■ Problem to work on ■
Setting pictures aside, output exactly the lines from the start of the records to the line with "--wood-edge: #2c1610;", that line included.

● ● ● ●

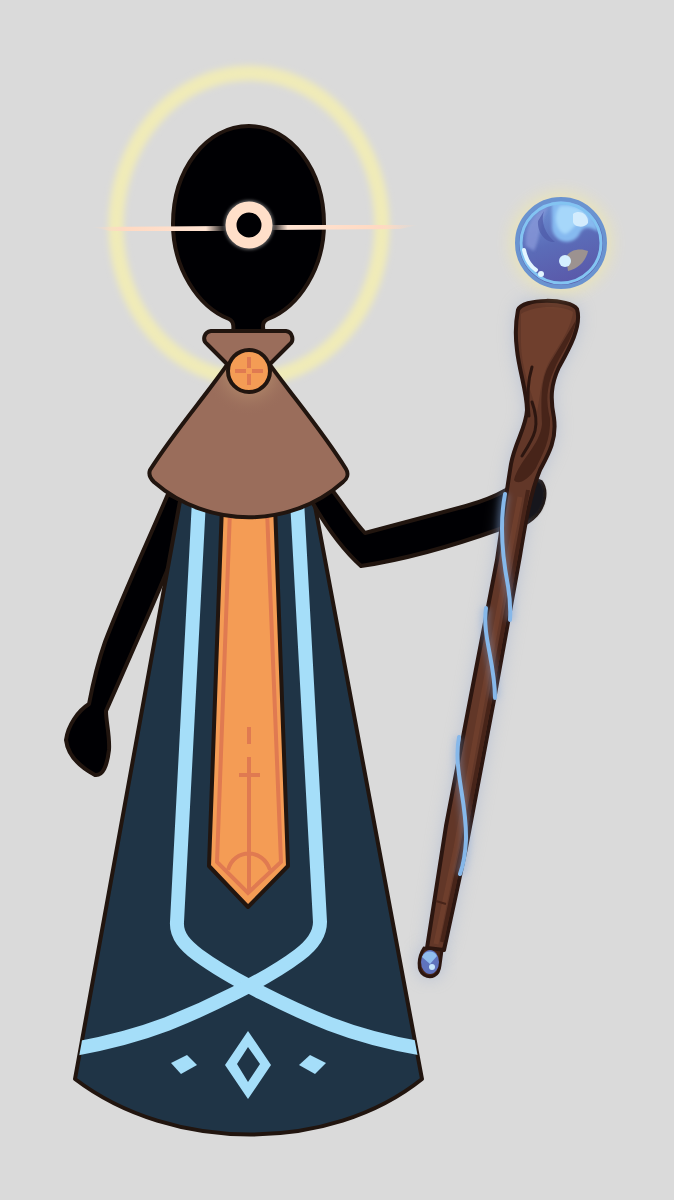
<!DOCTYPE html>
<html lang="en">
<head>
<meta charset="utf-8">
<title>Robed mage with staff</title>
<style>
:root {
  --backdrop: #dadada;
  --ink: #21150f;
  --body: #000003;
  --halo: #f0ebb8;
  --eye: #ffdfc9;
  --cape: #9a6d5b;
  --robe: #1f3446;
  --trim: #a5def9;
  --sash: #f49c55;
  --sash-line: #e07a51;
  --wood: #623728;
  --wood-dark: #472419;
  --wood-light: #75432f;
  --wood-edge: #2c1610;
  --magic: #86b8ea;
}
html, body { margin: 0; width: 674px; height: 1200px; overflow: hidden; background: var(--backdrop); }
svg { display: block; }
.outlined { stroke: var(--ink); stroke-width: 4; stroke-linejoin: round; }
.body { fill: var(--body); }
.robe { fill: var(--robe); }
.trim { fill: none; stroke: var(--trim); stroke-width: 14; stroke-linejoin: round; }
.gem { fill: var(--trim); }
.cape { fill: var(--cape); }
.sash { fill: var(--sash); }
.embroidery { fill: none; stroke: var(--sash-line); stroke-width: 4; }
.vine { fill: none; stroke: var(--magic); stroke-width: 4; stroke-linecap: round; }
</style>
</head>
<body>
<svg width="674" height="1200" viewBox="0 0 674 1200" role="img" aria-label="Faceless one-eyed mage in a blue robe holding a wooden staff with a floating orb">
  <defs>
    <filter id="soft" x="-20%" y="-20%" width="140%" height="140%"><feGaussianBlur stdDeviation="3"/></filter>
    <filter id="glow" x="-60%" y="-60%" width="220%" height="220%"><feGaussianBlur stdDeviation="9"/></filter>
    <filter id="slight" x="-20%" y="-20%" width="140%" height="140%"><feGaussianBlur stdDeviation="1.5"/></filter>
    <linearGradient id="ray-left" gradientUnits="userSpaceOnUse" x1="92" y1="0" x2="226" y2="0">
      <stop offset="0" stop-color="#ffd9c2" stop-opacity="0"/>
      <stop offset=".25" stop-color="#ffd9c2"/>
      <stop offset=".85" stop-color="#ffe3d2"/>
      <stop offset="1" stop-color="#ffe3d2" stop-opacity="0"/>
    </linearGradient>
    <linearGradient id="ray-right" gradientUnits="userSpaceOnUse" x1="270" y1="0" x2="418" y2="0">
      <stop offset="0" stop-color="#ffe3d2" stop-opacity="0"/>
      <stop offset=".12" stop-color="#ffe3d2"/>
      <stop offset=".75" stop-color="#ffd9c2"/>
      <stop offset="1" stop-color="#ffd9c2" stop-opacity="0"/>
    </linearGradient>
    <linearGradient id="orb-fill" x1=".3" y1="0" x2=".6" y2="1">
      <stop offset="0" stop-color="#6f94d6"/>
      <stop offset=".5" stop-color="#5b6cb8"/>
      <stop offset="1" stop-color="#5a57a8"/>
    </linearGradient>
    <radialGradient id="cape-glow" gradientUnits="userSpaceOnUse" cx="249" cy="372" r="44">
      <stop offset="0" stop-color="#d9b583" stop-opacity=".9"/>
      <stop offset="1" stop-color="#9a6d5b" stop-opacity="0"/>
    </radialGradient>
    <clipPath id="robe-shape"><path d="M182 490L75 1079C172 1153 330 1153 422 1079L312 490Z"/></clipPath>
    <clipPath id="orb-shape"><circle cx="561" cy="243" r="42"/></clipPath>
    <path id="staff-shape" d="M518 310C522 298 570 298 577 309C582 326 569 349 559 367C551 384 550 398 554 418C557 440 548 455 540 470C530 494 525 525 520 556L494 700L466 848L444 950L427 948L446 826L472 690L497 560C502 525 506 495 511 464C515 442 526 428 527 410C527 392 519 370 517 350C515 335 516 320 518 310Z"/>
  </defs>

  <rect width="674" height="1200" fill="var(--backdrop)"/>

  <g id="halo">
    <ellipse cx="249" cy="226" rx="133" ry="153" fill="none" stroke="var(--halo)" stroke-width="15" filter="url(#soft)"/>
  </g>

  <g id="left-arm">
    <path class="body outlined" d="M168 494C149 539 124 592 105 642C98 662 93 683 89 704C78 711 68 725 66 740C68 757 82 768 95 775C103 776 107 766 109 750C110 736 106 722 106 711C124 670 147 619 167 571L192 506Z"/>
  </g>

  <g id="robe">
    <path class="robe outlined" d="M182 490L75 1079C172 1153 330 1153 422 1079L312 490Z"/>
    <g clip-path="url(#robe-shape)">
      <path class="trim" d="M199 500L177 922C176 936 186 946 198 955C232 980 290 1008 330 1024Q374 1041 430 1050"/>
      <path class="trim" d="M297 500L320 922C320 936 311 946 299 955C266 980 207 1008 167 1024Q122 1041 68 1050"/>
    </g>
    <path class="gem" fill-rule="evenodd" d="M248 1031L271 1065L248 1099L225 1065ZM248 1047L237 1064L248 1082L260 1064Z"/>
    <polygon class="gem" points="171,1063 187,1055 197,1065 181,1074"/>
    <polygon class="gem" points="326,1063 310,1055 299,1065 315,1074"/>
  </g>

  <g id="sash">
    <path class="sash outlined" d="M222 505L209 866L248 907L288 866L275 505Z"/>
    <path class="embroidery" d="M230 510L217 862L248 893L281 862L267 510"/>
    <path class="embroidery" d="M249 757V890M239 775H260M228 870C234 848 263 848 270 870"/>
    <path class="embroidery" stroke-width="5" d="M249 727V744"/>
  </g>

  <g id="right-arm">
    <path class="body outlined" d="M311 500C324 523 341 548 361 566C408 559 458 544 500 529C512 530 526 526 536 515C545 505 547 490 541 482C532 476 516 483 506 490C494 497 480 502 466 506L365 533C352 519 343 504 332 490Z"/>
  </g>

  <g id="neck-and-head">
    <path class="body outlined" d="M249 126C206 126 173 170 173 224C173 268 198 307 229 319C234 321 234 326 233 332H264C262 326 263 321 268 319C299 307 324 268 324 224C324 170 291 126 249 126Z"/>
  </g>

  <g id="eye">
    <polygon points="92,227 226,226 226,231 110,231" fill="url(#ray-left)"/>
    <polygon points="270,225 418,225 400,229 270,230" fill="url(#ray-right)"/>
    <circle cx="249" cy="225" r="25" fill="#fff" opacity=".35" filter="url(#slight)"/>
    <circle cx="249" cy="225" r="18" fill="var(--body)" stroke="var(--eye)" stroke-width="11"/>
  </g>

  <g id="cape">
    <path class="cape outlined" d="M211 331H286C293 332 294 341 290 344L268 366L249 372L229 366L207 344C202 340 204 332 211 331Z"/>
    <path class="cape outlined" d="M227 365C204 398 174 432 150 470C148 475 151 479 154 482C208 529 290 529 343 482C347 479 349 474 346 469C323 432 294 398 270 365Z"/>
    <path d="M228 367L202 402C222 428 276 428 296 402L269 367Z" fill="url(#cape-glow)"/>
    <circle class="sash outlined" cx="249" cy="371" r="21"/>
    <path class="embroidery" stroke-width="3" d="M249 357V368M249 374V385M235 371H246M252 371H263"/>
  </g>

  <g id="staff">
    <use href="#staff-shape" fill="#8da0c8" opacity=".5" filter="url(#glow)"/>
    <path d="M421 950C417 960 417 974 428 977C438 979 443 966 442 951Z" fill="#8da0c8" opacity=".6" filter="url(#glow)"/>
    <path d="M538 480C547 486 547 505 535 516L521 524L524 486Z" fill="#17171c" filter="url(#slight)"/>
    <use href="#staff-shape" fill="var(--wood)" stroke="var(--wood-edge)" stroke-width="4" stroke-linejoin="round"/>
    <path d="M521 314C535 305 562 305 573 312C571 330 556 349 548 364C541 378 540 397 537 412C531 390 521 368 521 342Z" fill="var(--wood-light)" opacity=".7"/>
    <path d="M576 320C573 340 559 356 554 370C546 388 546 402 550 418C551 440 543 453 536 468C527 482 517 485 514 480C519 460 540 446 542 424C541 400 540 380 550 363Z" fill="var(--wood-dark)"/>
    <path d="M529 416C527 398 527 383 532 367M532 402C541 427 534 437 522 456" fill="none" stroke="var(--wood-edge)" stroke-width="3" stroke-linecap="round"/>
    <path d="M520 497L507 566L482 702L456 848L436 944" fill="none" stroke="var(--wood-light)" stroke-width="5" opacity=".65"/>
    <path d="M528 490L514 568L490 700L462 848L442 942" fill="none" stroke="var(--wood-dark)" stroke-width="4"/>
    <path d="M436 901L446 904" stroke="var(--wood-dark)" stroke-width="2"/>
    <g id="staff-vine">
      <path d="M505 494C499 526 503 560 508 586Q511 604 510 620M486 608C482 636 495 662 495 698M459 737C453 770 467 800 466 840Q465 860 460 874" fill="none" stroke="#7ea6dd" stroke-width="9" opacity=".35" filter="url(#soft)"/>
      <path class="vine" d="M505 494C499 526 503 560 508 586Q511 604 510 620"/>
      <path class="vine" d="M486 608C482 636 495 662 495 698"/>
      <path class="vine" d="M459 737C453 770 467 800 466 840Q465 860 460 874"/>
    </g>
    <path d="M424 948C418 957 417 971 424 975C431 979 439 976 440 965L442 950Z" fill="var(--wood-dark)" stroke="var(--wood-edge)" stroke-width="3"/>
    <ellipse cx="430" cy="962" rx="9" ry="12" fill="#5f73bd"/>
    <path d="M422 957C425 950 434 950 437 956L430 964Z" fill="#91bdee"/>
    <circle cx="432" cy="967" r="3" fill="#c6e4fb"/>
  </g>

  <g id="orb">
    <circle cx="561" cy="243" r="48" fill="#f2e9a8" opacity=".85" filter="url(#glow)"/>
    <circle cx="561" cy="243" r="44" fill="url(#orb-fill)" stroke="#6a93d0" stroke-width="4"/>
    <g clip-path="url(#orb-shape)">
      <path d="M552 203C574 198 596 210 598 232C592 228 584 224 579 235C570 248 551 241 552 225Z" fill="#86baf0" filter="url(#slight)"/>
      <path d="M560 206C576 204 588 211 588 222C576 218 574 231 565 234C555 231 553 214 560 206Z" fill="#a6d7fa" filter="url(#slight)"/>
      <path d="M526 246C524 226 535 211 549 206C539 221 541 237 534 251Z" fill="#8797d8" opacity=".8" filter="url(#slight)"/>
      <path d="M544 211C540 222 546 235 555 242C546 243 537 233 538 221Z" fill="#4d5aa9" opacity=".7"/>
      <path d="M566 257C570 249 581 248 588 251C586 261 578 269 568 271Z" fill="#9c9290"/>
      <circle cx="565" cy="261" r="6" fill="#d5f0ff"/>
      <path d="M573 214C579 209 589 214 588 223C584 229 574 227 573 222Z" fill="#d3ecfd"/>
    </g>
    <circle cx="561" cy="243" r="40" fill="none" stroke="#83c4f2" stroke-width="3"/>
    <path d="M524 250Q527 264 536 270" fill="none" stroke="#e3f6ff" stroke-width="4" stroke-linecap="round"/>
    <circle cx="541" cy="274" r="3" fill="#e3f6ff"/>
  </g>
</svg>
</body>
</html>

● ● ● ●

■ Answer below ■
<!DOCTYPE html>
<html lang="en">
<head>
<meta charset="utf-8">
<title>Robed mage with staff</title>
<style>
:root {
  --backdrop: #dadada;
  --ink: #21150f;
  --body: #000003;
  --halo: #f0ebb8;
  --eye: #ffdfc9;
  --cape: #9a6d5b;
  --robe: #1f3446;
  --trim: #a5def9;
  --sash: #f49c55;
  --sash-line: #e07a51;
  --wood: #623728;
  --wood-dark: #472419;
  --wood-light: #75432f;
  --wood-edge: #2c1610;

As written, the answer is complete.